Sparkie: You work at a rescue so clearly love animals. Tell us about your furry kids!
Kate: My partner and I have 3 rascals at home. Marlowe (our oldest) is an 8-year-old “big black dog” and gentle giant. Bizzie is our 3-year-old border collie/blue heeler mix who was brought to a local shelter in Wisconsin by an Amish family who don’t spay/neuter their farm dogs (a big problem here in the Midwest.) We are currently teaching her that herding bicycles is a no-no. And Hank is our 8-year-old orange tabby who we rescued from Pet Haven long before I was the ED! He runs the show.
Sparkie: Every day there seems to be an article out there about a new social media tool, some new technology, you name it. Animal rescues aren’t immune to how fast the world is changing. If you had to give rescuers one piece of advice about how to stay on top of all the changes taking place out there, what would that be?

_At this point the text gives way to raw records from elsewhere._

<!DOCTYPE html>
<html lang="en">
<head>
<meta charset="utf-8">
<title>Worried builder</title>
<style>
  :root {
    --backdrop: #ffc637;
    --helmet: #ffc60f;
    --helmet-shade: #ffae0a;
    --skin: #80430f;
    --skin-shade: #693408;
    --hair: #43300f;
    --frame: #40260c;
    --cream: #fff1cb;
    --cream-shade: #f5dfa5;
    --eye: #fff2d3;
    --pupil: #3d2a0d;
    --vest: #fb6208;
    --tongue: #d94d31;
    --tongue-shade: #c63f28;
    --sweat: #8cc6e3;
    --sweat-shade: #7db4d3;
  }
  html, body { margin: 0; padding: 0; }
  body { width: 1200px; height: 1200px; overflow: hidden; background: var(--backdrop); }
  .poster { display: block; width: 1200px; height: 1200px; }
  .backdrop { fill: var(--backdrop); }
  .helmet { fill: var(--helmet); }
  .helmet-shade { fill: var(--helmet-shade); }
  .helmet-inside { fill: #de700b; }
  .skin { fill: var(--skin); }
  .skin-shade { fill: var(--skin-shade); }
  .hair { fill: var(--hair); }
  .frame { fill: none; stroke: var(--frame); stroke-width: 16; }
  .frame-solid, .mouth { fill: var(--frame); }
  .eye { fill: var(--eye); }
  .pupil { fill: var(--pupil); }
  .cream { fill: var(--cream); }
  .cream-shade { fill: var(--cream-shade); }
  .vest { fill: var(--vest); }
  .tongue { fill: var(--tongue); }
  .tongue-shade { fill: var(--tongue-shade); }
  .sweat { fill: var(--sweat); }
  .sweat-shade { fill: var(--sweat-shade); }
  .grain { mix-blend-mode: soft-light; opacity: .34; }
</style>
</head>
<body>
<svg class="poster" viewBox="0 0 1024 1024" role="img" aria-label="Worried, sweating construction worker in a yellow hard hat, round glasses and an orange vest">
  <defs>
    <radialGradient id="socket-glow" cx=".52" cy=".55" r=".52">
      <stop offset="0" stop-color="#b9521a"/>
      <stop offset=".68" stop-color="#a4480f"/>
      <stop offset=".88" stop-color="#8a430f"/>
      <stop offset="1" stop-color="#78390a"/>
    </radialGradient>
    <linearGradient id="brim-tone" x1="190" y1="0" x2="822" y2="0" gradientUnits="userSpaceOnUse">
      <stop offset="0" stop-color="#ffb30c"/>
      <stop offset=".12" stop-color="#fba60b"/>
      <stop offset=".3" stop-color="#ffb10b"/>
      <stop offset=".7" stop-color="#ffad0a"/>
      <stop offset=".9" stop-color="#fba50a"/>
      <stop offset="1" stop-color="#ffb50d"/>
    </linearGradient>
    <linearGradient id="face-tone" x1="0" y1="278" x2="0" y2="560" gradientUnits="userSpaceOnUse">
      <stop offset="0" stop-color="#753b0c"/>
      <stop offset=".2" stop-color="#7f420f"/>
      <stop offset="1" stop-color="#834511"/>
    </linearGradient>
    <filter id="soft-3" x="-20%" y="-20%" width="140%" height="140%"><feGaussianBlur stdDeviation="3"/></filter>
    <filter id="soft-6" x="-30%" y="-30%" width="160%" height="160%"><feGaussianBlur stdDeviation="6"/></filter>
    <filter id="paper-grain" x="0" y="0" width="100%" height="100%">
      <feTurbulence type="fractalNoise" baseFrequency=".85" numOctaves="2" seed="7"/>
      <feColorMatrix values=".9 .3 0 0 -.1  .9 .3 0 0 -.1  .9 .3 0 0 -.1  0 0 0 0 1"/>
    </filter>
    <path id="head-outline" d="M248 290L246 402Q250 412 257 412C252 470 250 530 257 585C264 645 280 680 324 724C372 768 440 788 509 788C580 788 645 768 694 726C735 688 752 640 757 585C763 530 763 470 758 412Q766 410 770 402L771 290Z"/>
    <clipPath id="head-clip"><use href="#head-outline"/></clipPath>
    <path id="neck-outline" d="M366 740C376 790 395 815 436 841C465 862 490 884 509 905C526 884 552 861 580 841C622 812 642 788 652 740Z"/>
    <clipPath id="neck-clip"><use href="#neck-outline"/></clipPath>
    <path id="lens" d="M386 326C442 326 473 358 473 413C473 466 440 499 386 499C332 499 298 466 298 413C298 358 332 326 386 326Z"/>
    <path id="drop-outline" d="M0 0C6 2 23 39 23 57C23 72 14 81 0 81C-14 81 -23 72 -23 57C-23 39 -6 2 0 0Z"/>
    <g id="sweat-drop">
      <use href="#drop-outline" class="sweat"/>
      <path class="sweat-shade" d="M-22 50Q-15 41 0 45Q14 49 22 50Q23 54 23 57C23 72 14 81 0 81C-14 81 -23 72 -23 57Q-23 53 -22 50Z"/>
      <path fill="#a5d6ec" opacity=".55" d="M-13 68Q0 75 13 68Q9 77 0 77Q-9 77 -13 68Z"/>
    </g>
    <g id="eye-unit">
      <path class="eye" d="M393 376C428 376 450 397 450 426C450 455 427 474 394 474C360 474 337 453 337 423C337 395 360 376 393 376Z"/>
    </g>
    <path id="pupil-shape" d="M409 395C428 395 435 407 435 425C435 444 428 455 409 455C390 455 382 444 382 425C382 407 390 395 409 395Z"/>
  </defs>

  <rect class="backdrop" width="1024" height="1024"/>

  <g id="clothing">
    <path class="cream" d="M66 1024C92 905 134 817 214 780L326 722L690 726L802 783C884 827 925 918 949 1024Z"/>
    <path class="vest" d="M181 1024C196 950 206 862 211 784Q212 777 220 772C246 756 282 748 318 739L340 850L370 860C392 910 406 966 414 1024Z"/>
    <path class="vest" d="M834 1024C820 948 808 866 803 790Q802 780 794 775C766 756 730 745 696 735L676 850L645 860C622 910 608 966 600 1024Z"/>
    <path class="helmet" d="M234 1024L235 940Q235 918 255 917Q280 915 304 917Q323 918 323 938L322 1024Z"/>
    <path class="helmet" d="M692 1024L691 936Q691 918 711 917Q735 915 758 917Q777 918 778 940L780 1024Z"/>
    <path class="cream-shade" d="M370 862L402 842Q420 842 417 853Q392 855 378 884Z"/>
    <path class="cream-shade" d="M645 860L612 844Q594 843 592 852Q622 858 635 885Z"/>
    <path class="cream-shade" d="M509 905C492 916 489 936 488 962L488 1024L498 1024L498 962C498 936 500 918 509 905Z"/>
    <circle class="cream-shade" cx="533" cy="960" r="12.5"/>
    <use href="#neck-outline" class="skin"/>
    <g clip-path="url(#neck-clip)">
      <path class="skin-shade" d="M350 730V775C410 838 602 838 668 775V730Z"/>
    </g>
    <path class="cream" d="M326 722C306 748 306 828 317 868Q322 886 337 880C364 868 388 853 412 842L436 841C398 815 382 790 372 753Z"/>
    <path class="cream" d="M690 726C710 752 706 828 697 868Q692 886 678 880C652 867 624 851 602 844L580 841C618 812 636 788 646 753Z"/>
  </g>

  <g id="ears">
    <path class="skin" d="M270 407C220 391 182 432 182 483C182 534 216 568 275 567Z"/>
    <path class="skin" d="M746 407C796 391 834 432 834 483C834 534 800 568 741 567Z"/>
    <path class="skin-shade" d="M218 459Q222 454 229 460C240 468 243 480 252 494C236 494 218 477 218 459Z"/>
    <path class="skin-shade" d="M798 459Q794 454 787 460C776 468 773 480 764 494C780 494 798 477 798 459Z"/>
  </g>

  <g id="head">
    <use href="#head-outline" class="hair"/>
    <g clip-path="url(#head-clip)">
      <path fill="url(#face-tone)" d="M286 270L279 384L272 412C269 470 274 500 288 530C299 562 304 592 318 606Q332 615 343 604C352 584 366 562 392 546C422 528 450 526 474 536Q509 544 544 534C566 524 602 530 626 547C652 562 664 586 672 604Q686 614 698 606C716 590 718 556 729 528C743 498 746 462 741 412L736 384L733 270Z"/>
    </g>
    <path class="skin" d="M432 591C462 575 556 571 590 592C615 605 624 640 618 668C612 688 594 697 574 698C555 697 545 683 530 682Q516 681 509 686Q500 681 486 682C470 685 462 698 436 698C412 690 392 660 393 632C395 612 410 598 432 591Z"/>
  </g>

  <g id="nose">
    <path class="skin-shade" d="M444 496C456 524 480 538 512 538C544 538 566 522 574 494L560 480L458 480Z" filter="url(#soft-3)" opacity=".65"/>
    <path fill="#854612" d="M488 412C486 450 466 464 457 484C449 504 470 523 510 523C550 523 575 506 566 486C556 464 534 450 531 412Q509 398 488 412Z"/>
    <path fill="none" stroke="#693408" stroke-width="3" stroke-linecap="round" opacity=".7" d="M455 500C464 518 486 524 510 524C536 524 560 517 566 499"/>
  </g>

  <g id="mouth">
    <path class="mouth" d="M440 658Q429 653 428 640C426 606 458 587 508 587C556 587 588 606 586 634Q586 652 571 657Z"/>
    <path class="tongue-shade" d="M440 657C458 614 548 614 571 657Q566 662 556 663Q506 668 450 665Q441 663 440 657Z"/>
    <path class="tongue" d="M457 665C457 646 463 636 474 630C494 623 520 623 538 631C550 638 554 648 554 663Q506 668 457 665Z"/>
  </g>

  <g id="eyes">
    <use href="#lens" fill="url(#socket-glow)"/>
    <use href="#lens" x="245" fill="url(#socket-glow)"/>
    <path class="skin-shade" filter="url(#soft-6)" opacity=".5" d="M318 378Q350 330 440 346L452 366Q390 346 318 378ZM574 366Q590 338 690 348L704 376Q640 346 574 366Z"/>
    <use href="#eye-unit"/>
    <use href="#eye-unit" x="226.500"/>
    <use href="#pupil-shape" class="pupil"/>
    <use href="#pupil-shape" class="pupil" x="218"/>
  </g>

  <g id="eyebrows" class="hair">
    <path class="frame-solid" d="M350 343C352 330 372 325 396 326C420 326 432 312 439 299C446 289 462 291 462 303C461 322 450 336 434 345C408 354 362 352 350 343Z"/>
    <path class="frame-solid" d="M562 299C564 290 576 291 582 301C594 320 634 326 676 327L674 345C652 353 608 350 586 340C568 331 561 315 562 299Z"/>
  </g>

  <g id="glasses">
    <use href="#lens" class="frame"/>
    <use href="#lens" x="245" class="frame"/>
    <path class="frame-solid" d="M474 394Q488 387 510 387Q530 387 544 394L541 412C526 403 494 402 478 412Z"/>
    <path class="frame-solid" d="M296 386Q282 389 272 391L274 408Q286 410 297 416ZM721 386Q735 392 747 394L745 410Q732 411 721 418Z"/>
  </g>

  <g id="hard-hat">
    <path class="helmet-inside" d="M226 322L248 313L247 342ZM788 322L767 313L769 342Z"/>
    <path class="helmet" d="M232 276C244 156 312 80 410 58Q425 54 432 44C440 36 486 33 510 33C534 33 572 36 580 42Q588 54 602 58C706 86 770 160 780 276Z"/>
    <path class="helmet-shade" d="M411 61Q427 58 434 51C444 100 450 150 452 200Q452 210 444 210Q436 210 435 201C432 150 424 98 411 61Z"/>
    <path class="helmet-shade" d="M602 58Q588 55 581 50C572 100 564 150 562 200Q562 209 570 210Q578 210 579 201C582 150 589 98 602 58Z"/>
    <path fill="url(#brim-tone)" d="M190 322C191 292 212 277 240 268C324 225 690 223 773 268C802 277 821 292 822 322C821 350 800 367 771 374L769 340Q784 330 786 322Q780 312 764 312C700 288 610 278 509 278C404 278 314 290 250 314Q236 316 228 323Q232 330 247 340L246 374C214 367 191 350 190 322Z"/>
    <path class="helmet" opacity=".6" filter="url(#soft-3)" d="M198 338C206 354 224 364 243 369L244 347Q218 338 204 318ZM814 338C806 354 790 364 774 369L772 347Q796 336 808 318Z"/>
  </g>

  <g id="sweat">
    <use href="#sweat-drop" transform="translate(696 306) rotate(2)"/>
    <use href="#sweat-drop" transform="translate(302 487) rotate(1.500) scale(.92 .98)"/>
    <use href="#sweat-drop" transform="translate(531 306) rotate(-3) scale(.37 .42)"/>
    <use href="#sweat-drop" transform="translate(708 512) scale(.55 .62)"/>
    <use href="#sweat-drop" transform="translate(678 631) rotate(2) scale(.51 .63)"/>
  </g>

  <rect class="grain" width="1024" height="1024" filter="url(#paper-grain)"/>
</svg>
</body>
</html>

Kate: I’ve found that if I feel overwhelmed by something, there is always help to be found. Recruiting a volunteer to manage social media (or any other program, tech need, database, etc) is key! Having a focused Communications plan in place is also helpful- it keeps rescues on track and helps messages stay focused. I hear from so many rescues out there that 'there isn’t enough time to do all the work.' And while it can be exhausting, it doesn’t always have to be if you’re thinking about the future and creating clear goals, so you feel as if achievements can be celebrated.
Sparkie: Tell me about one of the animals in your care that really stands out to you and you’d love for people to meet.

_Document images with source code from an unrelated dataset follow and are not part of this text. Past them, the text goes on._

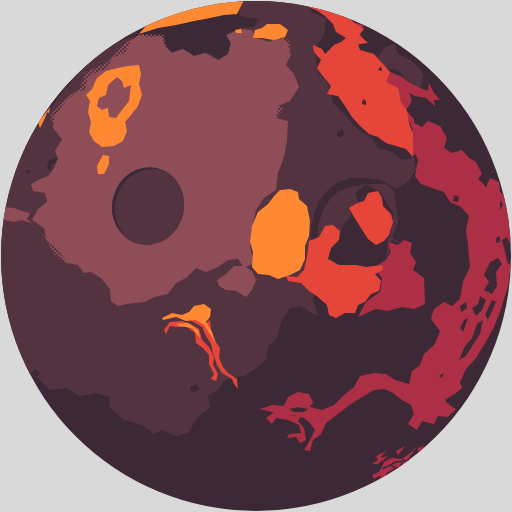
<!DOCTYPE html>
<html lang="en">
<head>
<meta charset="utf-8">
<title>Lava planet</title>
<style>
:root {
  --space: #d9d9d9;
  --night: #3d2936;
  --dusk: #52333f;
  --day: #8f4d57;
  --ember: #ad2f45;
  --lava: #e64539;
  --flame: #ff8933;
}
html, body { margin: 0; width: 512px; height: 512px; overflow: hidden; background: var(--space); }
svg { display: block; }
.night { fill: var(--night); }
.dusk { fill: var(--dusk); }
.day { fill: var(--day); }
.ember { fill: var(--ember); }
.lava { fill: var(--lava); }
.flame { fill: var(--flame); }
</style>
</head>
<body>
<svg width="512" height="512" viewBox="0 0 512 512" role="img" aria-label="Dark red planet with craters and glowing lava">
  <defs>
    <clipPath id="globe"><circle cx="256" cy="256" r="255"/></clipPath>
    <clipPath id="left-crater"><ellipse cx="148" cy="206" rx="36" ry="39" transform="rotate(14 148 206)"/></clipPath>
    <pattern id="dither" width="4" height="4" patternUnits="userSpaceOnUse">
      <rect class="day" width="2" height="2"/><rect class="day" x="2" y="2" width="2" height="2"/>
    </pattern>
  </defs>
  <g clip-path="url(#globe)">
    <rect class="night" width="512" height="512"/>

    <g id="dusk-terrain">
      <path class="dusk" d="M0 110L60 60L128 30L150 37L163 41L170 52L182 49L194 56L208 53L220 60L232 54L229 38L240 28L254 27L258 20L240 16L238 0H306L312 12L326 19L324 36L314 48L318 72L328 84L334 104L346 116L358 130L372 138L378 148L392 152L402 160L414 157L416 170L409 180L398 190L384 181L368 178L350 178L332 186L318 204L311 226L313 250L318 268L313 300L318 316L300 306L290 308L281 322L277 338L268 347L266 360L254 370L244 376L226 379L218 390L208 396L210 408L198 417L188 433L176 436L162 430L154 434L142 425L124 420L110 408L109 397L96 393L80 396L66 388L50 390L38 378L24 372L0 372Z"/>
      <path class="dusk" d="M384 48L394 44L398 54L412 61L424 74L420 90L405 78L398 70L386 68L378 58Z"/>
      <path class="night" d="M126 36L148 32L170 33L196 26L238 16L260 19L254 26L237 27L228 36L212 38L202 33L188 36L174 33L160 37L146 36L134 42L116 46Z"/>
      <path class="dusk" d="M127 38L147 35L165 42L160 50L110 66L80 78L62 92L40 118L28 128L46 95L78 64Z"/>
      <path class="night" d="M47 168L49 160L56 157L60 162L52 164L51 172ZM337 132L342 129L345 133L341 138L337 136ZM190 387L196 384L200 389L195 392L190 391ZM30 374L35 369L40 373L37 377ZM32 170L28 174L25 171Z"/>
      <path class="night" d="M40 118L55 96L68 83L78 75L62 92L50 110Z"/>
    </g>

    <g id="bright-plain">
      <path class="day" d="M139 35L149 37L162 36L164 45L172 53L183 49L194 56L205 53L218 60L228 54L231 43L226 35L240 29L252 30L256 38L270 42L278 37L288 43L290 56L286 65L294 74L299 87L290 101L278 106L276 118L288 121L287 140L284 157L278 173L276 190L264 198L256 210L252 228L250 246L254 263L244 268L238 259L228 260L218 267L206 272L196 268L186 278L176 283L168 294L154 297L145 302L127 304L118 306L111 301L110 289L101 278L91 272L84 273L78 265L67 263L58 250L47 241L44 228L32 220L38 209L47 202L45 193L33 191L31 184L40 179L48 176L54 168L58 158L55 151L62 139L53 128L54 118L65 102L76 92L85 90L88 77L97 72L108 68L112 58L126 52L130 41Z"/>
      <path fill="url(#dither)" d="M124 44L140 34L164 35L166 48L156 42L140 42L126 58L108 71L92 77L83 92L68 104L55 128L50 116L66 98L80 88L86 72L108 62ZM270 40L280 34L290 42L291 56L285 63ZM276 104L284 108L276 119ZM42 232L50 242L60 252L68 265L54 254Z"/>
      <path class="day" d="M217 280L226 274L234 266L244 266L252 271L256 280L252 290L246 297L236 291L226 290L219 286ZM0 207L14 208L22 211L30 213L27 219L32 224L22 220L14 222L0 219Z"/>
    </g>

    <g id="craters">
      <g clip-path="url(#left-crater)">
        <rect class="night" x="108" y="162" width="80" height="86"/>
        <ellipse class="dusk" cx="151" cy="208" rx="36" ry="39" transform="rotate(14 151 208)"/>
      </g>
      <path class="night" d="M311 240C311 204 328 180 354 178Q372 177 385 188Q366 181 350 185C328 192 318 212 317 238Z"/>
      <path class="dusk" d="M318 232C320 208 332 190 354 186L366 184L356 192L358 202L350 208L351 216L344 224L338 236L326 250L316 244Z"/>
      <path class="dusk" d="M366 184L386 184L405 200L414 216L418 234L405 246L392 240L390 252L382 264L366 266L390 236L394 214L380 192Z"/>
      <path class="night" d="M394 190L414 178L424 196L430 240L404 244L392 238L398 222Z"/>
      <path class="night" d="M342 240L350 226L360 225L376 243L388 241L386 258L378 266L348 265L339 262Z"/>
    </g>

    <g id="ember-flows">
      <path class="ember" d="M412 122L422 127L428 121L440 126L447 138L444 148L452 153L462 150L469 158L476 162L482 174L478 179L486 187L490 178L499 182L500 192L506 196L505 206L511 211V246L507 237L502 240L508 264L511 263L508 286L500 312L493 329L484 345L476 358L466 369L460 382L462 388L451 397L449 405L456 409L448 417L438 416L434 424L422 421L417 430L408 424L414 414L411 405L402 400L393 393L384 389L374 390L362 397L348 406L338 414L326 423L321 434L313 440L310 451L304 450L310 440L315 430L310 423L304 418L294 415L285 417L276 413L260 409L272 405L284 406L288 397L298 392L309 394L313 402L310 407L322 410L334 405L343 396L354 387L360 376L374 373L386 374L395 380L409 384L412 371L420 365L424 354L435 344L440 331L431 319L434 309L444 302L452 306L460 299L463 282L470 267L468 246L466 230L469 216L461 207L450 202L444 192L432 188L421 184L415 176L418 160L414 150Z"/>
      <path class="night" d="M454 195L459 197L458 202L453 201ZM496 238L500 236L500 242L496 243ZM490 262L498 258L502 264L496 272L497 286L492 294L484 290L489 282L484 275ZM480 296L486 300L482 310L476 316L472 308L478 304ZM460 306L466 302L467 308L461 312ZM492 300L496 302L488 320L485 315ZM477 324L483 320L480 334L472 346L466 356L459 360L465 346L472 338ZM464 320L468 318L463 332L460 328ZM439 376L444 373L442 378ZM445 400L454 394L455 400L448 404ZM500 200L503 205L500 210Z"/>
      <path class="ember" d="M266 418L276 411L288 416L302 415L298 421L304 428L306 440L300 443L296 437L287 438L289 434L301 433L299 425L288 420L276 418L272 424Z"/>
      <path class="night" d="M289 409L298 407L308 409L304 412L294 412Z"/>
      <path class="ember" d="M388 242L398 245L404 240L412 243L410 253L416 262L413 270L424 278L425 304L414 309L402 307L388 311L376 309L358 317L366 302L380 292L382 278L374 268L386 260L391 252Z"/>
      <path class="ember" d="M364 25L360 34L366 42L358 45L349 33L342 20ZM390 72L402 77L410 83L420 88L428 91L429 83L434 93L440 100L434 100L435 106L426 98L415 96L409 93L412 101L406 110L414 119L415 134L404 110L398 93L388 86L378 70ZM398 81L404 79L406 86L400 86ZM412 130L422 140L424 150L412 156Z"/>
      <g id="south-embers">
        <path class="ember" d="M372 475L379 472L384 462L392 458L402 459L410 453L416 448L408 459L420 455L413 463L404 468L410 468L400 474L392 474L384 479L379 476L374 479Z"/>
        <path class="ember" d="M372 464L378 460L376 456L386 451L380 458L388 456L378 464ZM396 451L405 446L398 455ZM418 448L424 446L418 454Z"/>
        <path fill="none" stroke="var(--night)" stroke-width="1.5" d="M382 469L396 462L410 460M386 474L395 469L408 465M390 465L398 469M404 459L400 467"/>
      </g>
    </g>

    <g id="lava-fields">
      <path class="lava" d="M304 5L330 8L346 16L356 24L364 29L359 35L368 43L358 44L360 50L374 54L383 64L390 72L386 82L398 88L401 102L407 111L409 123L413 134L413 157L406 149L396 146L386 143L378 137L369 134L359 125L352 117L345 106L338 96L327 94L331 86L322 75L317 68L321 60L314 52L313 45L322 49L325 54L334 45L341 42L346 38L336 32L333 24L325 16L318 11Z"/>
      <path class="night" d="M363 99L366 101L366 105L362 104ZM378 70L381 66L382 71Z"/>
      <path class="lava" d="M349 208L357 203L364 201L368 193L378 191L382 198L383 206L391 214L393 222L389 235L384 241L376 245L368 239L361 228L354 217Z"/>
      <path class="lava" d="M309 241L319 237L325 226L333 225L340 231L339 240L331 248L328 259L339 265L356 265L366 267L382 265L383 270L375 274L381 281L379 291L371 294L365 302L358 305L355 313L345 313L336 318L329 315L327 305L318 297L309 291L301 283L288 281L286 276L297 277L304 270L307 257Z"/>
    </g>

    <g id="flames">
      <path class="flame" d="M275 195L280 190L290 189L298 192L299 199L307 206L310 221L309 236L305 246L305 259L300 270L290 275L278 279L269 275L258 274L252 267L253 252L250 242L252 226L258 212L268 204Z"/>
      <path class="flame" fill-rule="evenodd" d="M97 78L106 71L118 68L128 66L139 65L141 74L139 84L142 95L138 106L131 115L125 122L127 131L123 141L114 146L102 147L94 141L89 132L91 122L88 112L90 101L86 95L92 89ZM117 77L108 85L106 95L99 98L97 106L102 110L108 108L109 117L116 118L122 110L129 101L131 85L124 88L122 81Z"/>
      <path class="flame" d="M103 155L109 156L109 164L104 174L98 174L97 166ZM255 30L262 28L267 24L280 24L288 30L285 37L274 40L262 38L253 38ZM235 30L241 29L242 33L236 33ZM139 34L152 19L188 6L220 0H244L237 14L224 15L210 18L194 21L176 25L158 28ZM38 122L48 110L45 118L40 128ZM47 112L50 107L49 113Z"/>
    </g>

    <g id="lava-stream">
      <path class="lava" d="M164 330L170 322L182 321L191 324L199 329L202 340L209 347L214 357L213 365L218 374L216 381L211 379L214 374L209 364L209 355L203 348L196 343L195 333L187 327L176 327L170 326L166 334ZM190 320L199 320L206 323L210 320L211 330L215 341L220 348L219 358L223 367L228 373L237 379L238 389L234 384L232 379L222 373L217 365L213 353L211 344L206 336L202 327Z"/>
      <path class="flame" d="M162 318L172 313L182 315L189 312L194 306L204 304L211 309L210 317L206 322L212 332L216 344L210 334L204 325L196 320L186 321L176 317L163 320ZM176 324L188 323L198 330L200 338L192 328L180 326Z"/>
    </g>
  </g>
</svg>
</body>
</html>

Kate: 'Mursey' is a dog we’ve had in our foster program for WAY too long. She came from a rural shelter in Minnesota, where shelter life got to her. She started showing some aggression and was deteriorating, so we took her in. Her foster family worked with a behaviorist to help her settle into her new home with the resident dog. Mursey is a total lover, but has the 'unfortunate' black-dog genes and is pit mix, so she gets passed over all the time.
Sparkie: Thank you Kate! We'll be sure to give her - and you - a big shout-out when we publish the post. Check out Mursey's picture below!Are you a rescuer who is trying a new approach to rescue, or has some cool things to share with your peers? We'd love to interview you! Hit us up at email@example.com and we'll be in touch.